As opposed to eukaryotic microalgae that can accumulate large amounts of triacylglycerols (TAGs) as storage lipids, the cyanobacteria studied to date produce little or no TAGs but their fatty acids (FAs) are directly shuttled to membrane lipid synthesis (Fig. 1). On the other hand, cyanobacteria are well suited for approaches aimed at redirecting carbon flux in lipid metabolism to specific biofuel molecules. First, whereas in plants and algae, including microalgae, lipid metabolism involves several different cellular compartments, in cyanobacteria, all metabolism occurs via soluble or membrane-bound enzymes in the cytoplasm. Second, being bacteria, cyanobacteria are well suited for synthetic biology and metabolic engineering approaches for phototrophic production of various desirable biomolecules, including high-density liquid biofuels such as alkanes, alkylesters (Fig. 1) and isoprenoids.
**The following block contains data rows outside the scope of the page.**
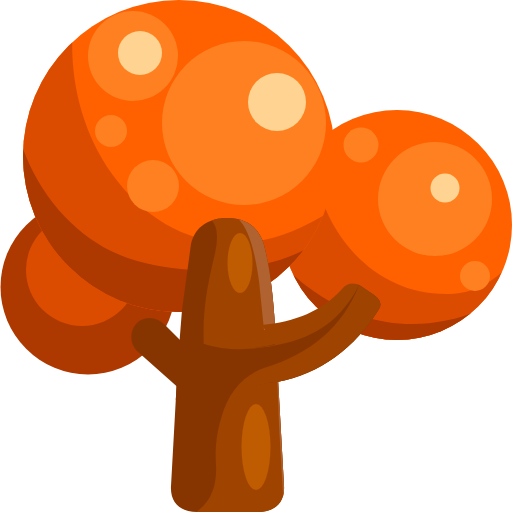
<!DOCTYPE html>
<html lang="en">
<head>
<meta charset="utf-8">
<title>Autumn tree</title>
<style>
:root {
  --leaf: #ff6000;
  --leaf-mid: #dc4c00;
  --leaf-dark: #ad3800;
  --leaf-light: #ff8020;
  --shine: #ffd391;
  --bark: #9f4400;
  --bark-dark: #873500;
  --bark-edge: #b06230;
  --knot: #bf5b00;
}
html, body { margin: 0; background: #fff; overflow: hidden; }
svg { display: block; width: 512px; height: 512px; }
.leaf { fill: var(--leaf); }
.leaf-mid { fill: var(--leaf-mid); }
.leaf-dark { fill: var(--leaf-dark); }
.leaf-light { fill: var(--leaf-light); }
.shine { fill: var(--shine); }
.bark { fill: var(--bark); }
.bark-dark { fill: var(--bark-dark); }
.bark-edge { fill: var(--bark-edge); }
.knot { fill: var(--knot); }
</style>
</head>
<body>
<svg viewBox="0 0 512 512" role="img" aria-label="Autumn tree with round orange foliage">
  <defs>
    <clipPath id="crown-clip"><circle cx="179" cy="156" r="156"/></clipPath>
    <clipPath id="right-clip"><circle cx="397" cy="225" r="115"/></clipPath>
    <clipPath id="trunk-clip"><path id="trunk-shape" d="M191 244C195 226 210 218 227 218C246 218 259 227 264 245C270 268 273 295 275 325L284 486C285 502 275 512 258 512H197C180 512 170 502 171 486L178 360L182 310Z"/></clipPath>
  </defs>

  <g id="left-foliage">
    <circle class="leaf-dark" cx="88" cy="287" r="87.5"/>
    <circle class="leaf-mid" cx="82" cy="270" r="56"/>
  </g>

  <g id="right-foliage">
    <g clip-path="url(#right-clip)">
      <rect class="leaf" x="280" y="108" width="232" height="234"/>
      <path class="leaf-mid" d="M270 200H322C342 255 388 294 446 294C470 294 490 286 512 262V345H270Z"/>
      <path class="leaf-dark" d="M270 250C296 283 330 305 362 316C398 328 440 327 480 310V345H270Z"/>
    </g>
    <circle class="leaf-light" cx="435" cy="199" r="57"/>
    <circle class="leaf-light" cx="361" cy="145" r="17.5"/>
    <circle class="leaf-light" cx="475" cy="276" r="15"/>
    <circle class="shine" cx="445" cy="188" r="14.5"/>
  </g>

  <g id="crown-foliage">
    <g clip-path="url(#crown-clip)">
      <rect class="leaf" x="20" width="320" height="315"/>
      <path class="leaf-mid" d="M20 0H77C65 55 75 122 112 174C143 217 184 241 230 243C267 244 301 232 345 202V315H20Z"/>
      <path class="leaf-dark" d="M20 140C36 190 69 230 111 251C154 272 218 275 264 264C288 259 306 250 325 238V315H20Z"/>
    </g>
    <circle class="leaf-light" cx="133" cy="56" r="45"/>
    <circle class="leaf-light" cx="244" cy="123" r="82"/>
    <circle class="leaf-light" cx="111" cy="131" r="16"/>
    <circle class="leaf-light" cx="153" cy="186" r="26"/>
    <circle class="shine" cx="140" cy="53" r="22"/>
    <circle class="shine" cx="277" cy="102" r="29"/>
  </g>

  <g id="trunk">
    <path class="bark-dark" d="M182 391L137 351C128 342 130 326 141 320C149 316 158 318 165 325L190 350Z"/>
    <use href="#trunk-shape" class="bark-dark"/>
    <g clip-path="url(#trunk-clip)">
      <path class="bark" d="M209 218C221 226 217 246 213 262C207 288 202 313 204 350H290V218Z"/>
      <path class="bark" d="M246 378C223 399 214 432 216 465C217 482 213 501 196 512H290V370Z"/>
      <path class="bark-edge" d="M235 216C249 226 255 253 259 281L264 330H285V216Z"/>
      <path class="bark-edge" d="M277 372L279 425L284 512H295V372Z"/>
      <path class="bark-dark" d="M170 350L204 344C224 351 248 351 280 343V381C262 379 243 386 230 400L170 400Z"/>
    </g>
    <ellipse class="knot" cx="240" cy="263" rx="12.5" ry="30"/>
    <ellipse class="knot" cx="256" cy="447" rx="14.5" ry="43"/>
  </g>

  <g id="branch">
    <path class="bark" d="M262 325C295 322 322 311 342 289C347 283 354 282 361 286L374 295C380 299 382 304 379 309C354 348 321 374 277 382L235 386L204 344C224 351 248 350 275 345Z"/>
    <path class="bark-dark" d="M204 344C228 352 258 350 286 343C323 334 345 313 359 285L374 295C380 299 382 304 379 309C355 348 321 373 277 382C259 383 242 388 230 400L184 392L180 352Z"/>
    <path class="bark" d="M359 285L374 295C380 299 382 304 379 309C355 348 321 373 277 382C252 383 230 396 222 416C228 394 242 376 264 368C310 354 343 327 359 285Z"/>
  </g>
</svg>
</body>
</html>
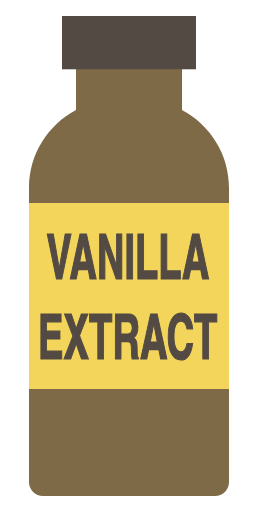
<!DOCTYPE html>
<html lang="en">
<head>
<meta charset="utf-8">
<title>Vanilla extract bottle</title>
<style>
:root {
  --paper: #ffffff;
  --glass: #7f6a48;
  --cap: #534a43;
  --label: #f3d55b;
}
html, body { margin: 0; background: var(--paper); overflow: hidden; }
.bottle { display: block; width: 258px; height: 512px; }
.glass { fill: var(--glass); }
.cap { fill: var(--cap); }
.label { fill: var(--label); }
.label-text {
  font: bold 62px "TeX Gyre Heros Cn", "Liberation Sans", sans-serif;
  fill: var(--cap);
  stroke: var(--cap);
  stroke-width: 1.2;
}
</style>
</head>
<body>
<svg class="bottle" viewBox="0 0 258 512" role="img" aria-label="Bottle of vanilla extract">
  <path class="glass" d="M76 69H182V110C210 125 229 154 229 188V482A14 14 0 0 1 215 496H43A14 14 0 0 1 29 482V188C29 154 48 125 76 110Z"/>
  <rect class="cap" x="62" y="16" width="134" height="53.3"/>
  <rect class="label" x="29" y="203" width="200" height="186"/>
  <g class="label-text">
    <text x="46.5" y="278.5" textLength="163" lengthAdjust="spacingAndGlyphs">VANILLA</text>
    <text x="38" y="358.5" textLength="179.5" lengthAdjust="spacingAndGlyphs">EXTRACT</text>
  </g>
</svg>
</body>
</html>
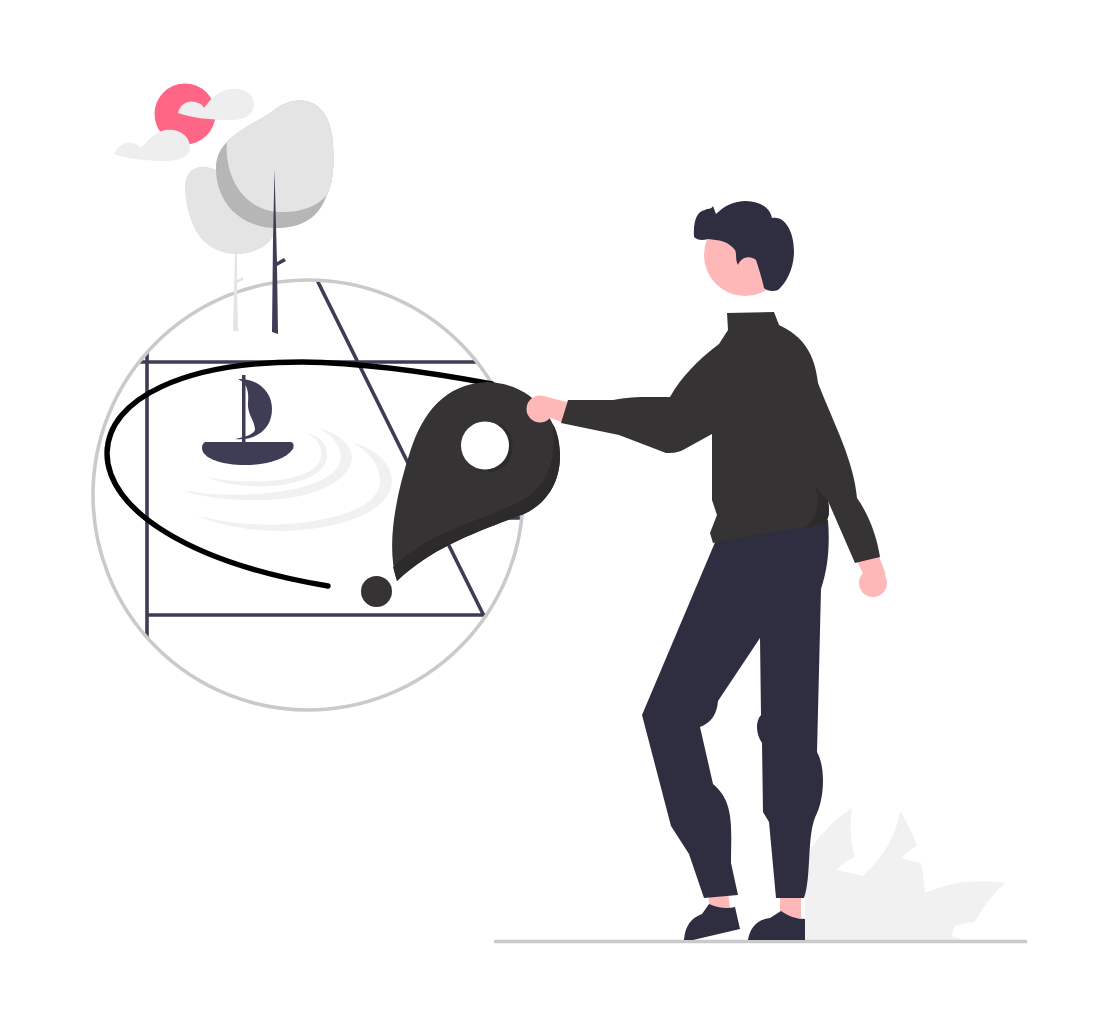
<!DOCTYPE html>
<html lang="en">
<head>
<meta charset="utf-8">
<title>Map destination illustration</title>
<style>
:root {
  --paper: #ffffff;
  --ink: #000000;
  --navy: #2f2e41;
  --road: #3f3d56;
  --charcoal: #353334;
  --charcoal-deep: #2c2a2b;
  --skin: #ffb8b8;
  --sun: #ff6584;
  --rim: #cacaca;
  --leaf: #e4e4e4;
  --leaf-shade: #b6b6b6;
  --cloud: #eeeeee;
  --mist: #f1f1f1;
}
html, body { margin: 0; background: var(--paper); overflow: hidden; }
svg { display: block; width: 1118px; height: 1027px; }
.navy { fill: var(--navy); }
.road { fill: none; stroke: var(--road); stroke-width: 3.6; }
.boat { fill: var(--road); }
.charcoal { fill: var(--charcoal); }
.charcoal-deep { fill: var(--charcoal-deep); }
.skin { fill: var(--skin); }
.sun { fill: var(--sun); }
.rim { fill: none; stroke: var(--rim); stroke-width: 3.6; }
.leaf { fill: var(--leaf); }
.leaf-shade { fill: var(--leaf-shade); }
.cloud { fill: var(--cloud); }
.mist { fill: var(--mist); }
.paper { fill: var(--paper); }
.route { fill: none; stroke: var(--ink); stroke-width: 5.4; stroke-linecap: round; }
.ground { stroke: var(--rim); stroke-width: 3.4; }
</style>
</head>
<body>
<svg viewBox="0 0 1118 1027" role="img" aria-label="A man places a large location pin on a round map with a lake, a sailboat and trees">
  <defs>
    <clipPath id="map-area"><circle cx="308" cy="495" r="215"/></clipPath>
    <clipPath id="front-crown">
      <path id="crown" d="M227 142C240 128 262 120 277 108C290 99 306 98 317 106C331 117 334 136 333.500 163C333 177 331 188 326 197C318 219 300 228 277 228C243 228 216 205 216 168C216 157 220 149 227 142Z"/>
    </clipPath>
  </defs>

  <g id="map">
    <g class="road" clip-path="url(#map-area)">
      <path d="M147 340V650M130 362H500M147 615H500M317 280L484 616M400 518H530"/>
    </g>
    <circle class="rim" cx="308" cy="495" r="215"/>
  </g>

  <g id="sky">
    <circle class="sun" cx="185" cy="114" r="30.500"/>
    <path class="cloud" d="M178 113C180 104 188 100 195 102C200 103 203 105 204 108C210 100 216 93 226 90C240 86 254 93 254 104C254 115 243 121 229 120C211 120 193 118 178 113Z"/>
    <path class="cloud" d="M114 154C118 145 126 141 133 143C137 144 139 146 141 148C147 141 154 133 165 130C179 128 190 136 190 147C190 157 180 161 165 161C147 161 129 159 114 154Z"/>
  </g>

  <g id="trees">
    <path class="leaf" d="M185 187C185 171 195 165 207 167C219 169 236 180 251 190C268 201 278 213 276 229C272 246 254 254 236 254C216 254 200 242 193 225C188 213 185 200 185 187Z"/>
    <path class="leaf" d="M235 252H237L237 280L243 277V280L237 283L238 331H233Z"/>
    <use class="leaf-shade" href="#crown"/>
    <path class="leaf" clip-path="url(#front-crown)" d="M227 142C224 178 245 213 284 212C302 212 317 206 326 196L345 160L330 90H270Z"/>
    <path class="boat" d="M274.500 169L276 225L277 262L284 258L286 261L277 266L278 334L272 332L273 240Z"/>
  </g>

  <g id="lake">
    <g class="mist">
      <path d="M307 433C321 436 328 445 327 458C324 474 302 484 270 486C245 487 222 484 206 477C235 483 271 483 294 477C315 472 323 462 321 449C319 442 314 437 307 433Z"/>
      <path d="M318 427C340 435 353 446 352 459C348 484 309 499 265 500C232 501 203 498 182 490C213 496 248 496 277 492C315 487 339 475 341 458C341 446 333 436 318 427Z"/>
      <path d="M352 442C377 449 392 464 392 482C390 511 342 530 281 531C248 531 218 525 196 515C228 524 265 527 299 523C350 517 379 503 380 482C380 466 371 453 352 442Z"/>
    </g>
    <g class="boat">
      <path d="M205 442H291C294 443 294 446 293 449C285 460 266 465 244 465C224 465 208 460 203 452C201 448 202 444 205 442Z"/>
      <path d="M242 375H245.500V443H242Z"/>
      <path d="M238 379C257 378 272 391 272 409C272 429 256 441 235 439C244 437 253 435 255 430C255 420 247 415 248 402C249 391 247 383 238 379Z"/>
    </g>
  </g>

  <g id="route">
    <path class="route" d="M328 586C190 563 107 510 107 453C108 398 185 362 302 362C370 363 434 373 492 384"/>
    <circle class="charcoal" cx="376.500" cy="591.500" r="15.500"/>
  </g>

  <g id="pin">
    <path class="charcoal" d="M397 581C386 548 395 498 410 452C423 412 445 384 487 382C530 383 560 417 560 456C560 483 546 504 524 514C480 531 434 546 397 581Z"/>
    <path class="charcoal-deep" d="M397 581L393 567C432 530 476 523 517 503C544 490 557 467 553 424C558 433 560 445 560 456C560 483 546 504 524 514C480 531 434 546 397 581Z"/>
    <path class="charcoal-deep" d="M499 423C512 430 516 446 510 459C506 467 497 472 488 472Z"/>
    <circle class="paper" cx="485" cy="445.500" r="24"/>
  </g>

  <g id="plant">
    <path class="mist" d="M805 941V858C816 839 831 822 852 808C849 826 851 842 855 857C847 860 841 864 837 870C846 872 855 874 863 876C882 858 896 837 900 811C907 822 913 834 917 846C911 849 905 853 901 858C908 860 915 862 921 863C923 873 924 883 925 893C950 882 977 879 1006 883C991 894 983 909 974 922C967 923 960 924 955 926C953 931 951 935 952 936L966 941Z"/>
  </g>
  <path class="ground" d="M494 941.500H1027"/>

  <g id="man">
    <g id="feet">
      <path class="skin" d="M708 894L728 892L730 908L710 909ZM780 894H801V918H780Z"/>
      <path class="navy" d="M709 904C718 908 727 909 735 907L740 929L693 940H684C685 926 691 918 702 914Z"/>
      <path class="navy" d="M781 911C788 916 796 919 805 919V940H748C750 927 758 919 770 918Z"/>
    </g>
    <path id="trousers" class="navy" d="M716 540L828 520C830 546 828 568 821 589L817 752C825 766 825 794 817 813C806 834 812 876 804 898H776L769 822L763 812L762 743C756 734 755 722 761 715L760 638L718 701C717 714 711 723 700 727L713 784C735 802 731 829 731 863L738 895L704 898L689 854L671 826L642 715Z"/>
    <g id="hands">
      <path class="skin" d="M543 396L567 402L562 422L547 417Z"/>
      <circle class="skin" cx="540" cy="409" r="13.500"/>
      <path class="skin" d="M857 561L879 556L886 575L866 580Z"/>
      <circle class="skin" cx="873" cy="583" r="14"/>
    </g>
    <g id="sweater">
      <path class="charcoal" d="M727 313L774 312L779 325C803 336 815 354 818 383C834 424 854 461 857 498C869 515 877 537 880 557L855 563L828 501C830 511 829 519 825 523C790 529 752 535 713 543L710 533L717 515L712 500L712 434L683 450C677 453 671 453 666 453L619 435L561 423L568 400L613 400C631 396 651 397 670 397C682 376 698 360 719 344L728 330Z"/>
      <path class="charcoal-deep" d="M814 485L828 501C830 511 829 519 825 523L805 528C817 517 822 502 814 485Z"/>
    </g>
    <g id="head">
      <circle class="skin" cx="745" cy="255" r="41"/>
      <path class="navy" d="M694 237C693 221 697 211 705 210C707 208 711 210 713 206L716 214C724 206 734 201 746 201C760 202 770 207 772 218C785 215 794 232 794 251C794 268 787 282 778 290C773 292 767 291 764 288C762 279 759 269 756 260C750 255 741 257 738 265C735 260 737 254 735 250C728 241 719 240 708 239C702 241 697 240 694 237Z"/>
    </g>
  </g>
</svg>
</body>
</html>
The main objectives of the CyanoFuels project are to:
1. Design strains of cyanobacteria that can capture flue gas-concentrations of CO2 (~15% CO2) for photosynthetic conversion to high levels of advanced biofuels.
2. In collaboration with Cheryl Kerfeld (JGI) survey the vast diversity of cyanobacterial species for identification of novel gene clusters of interest for biofuel synthesis.
3. Demonstrate the applicability of the SR-FTIR/MS platform developed by Hoi-Ying Holman (ALS, ESD) for single-cell metabolic fingerprinting of engineered cyanobacteria in real time.
Our work to date has focused on the cyanobacterium Synechocystis6803 (S. 6803). We have now completed the construction of more than 20 engineered strains of S. 6803, designated the S. 6803-FUEL series, as part of generating S. 6803 strains for high-yield accumulation of defined alkanes. For example, by introduction of a FAD-FAR operon behind the stron S. 6803 PpsbA2 promoter we could demonstrate a 5-fold increase in C17 -alkane (heptadecane) production . We could also demonstrate the applicability of SR-FTIR spectromicroscopy as a powerful means for metabolic screening and phenotyping of live individual cells
 Jansson, C. (2011) Metabolic engineering of cyanobacteria for direct conversion of CO2 to hydrocarbon biofuels. Progr. Bot. 73, 81-93.
 Jansson, C., and Northen, T. (2010) Calcifying cyanobacteria - the potential of biomineralization for carbon capture and storage. Curr. Opin. Biotechnol. 21, 365-371.
 Hu, P., Borglin, S., Kamennaya, N.A., Chen, L., Park, H., Mahoney, L., Kijac, A., Shan, G., Chavarría, K.L., Zhang, C., Quinn, N.W.T., Wemmer, D., Holman, H.Y., and Jansson, C. (2012) Metabolic phenotyping of the cyanobacterium Synechocystis 6803 engineered for production of alkanes and free fatty acids. Applied Energy, in press.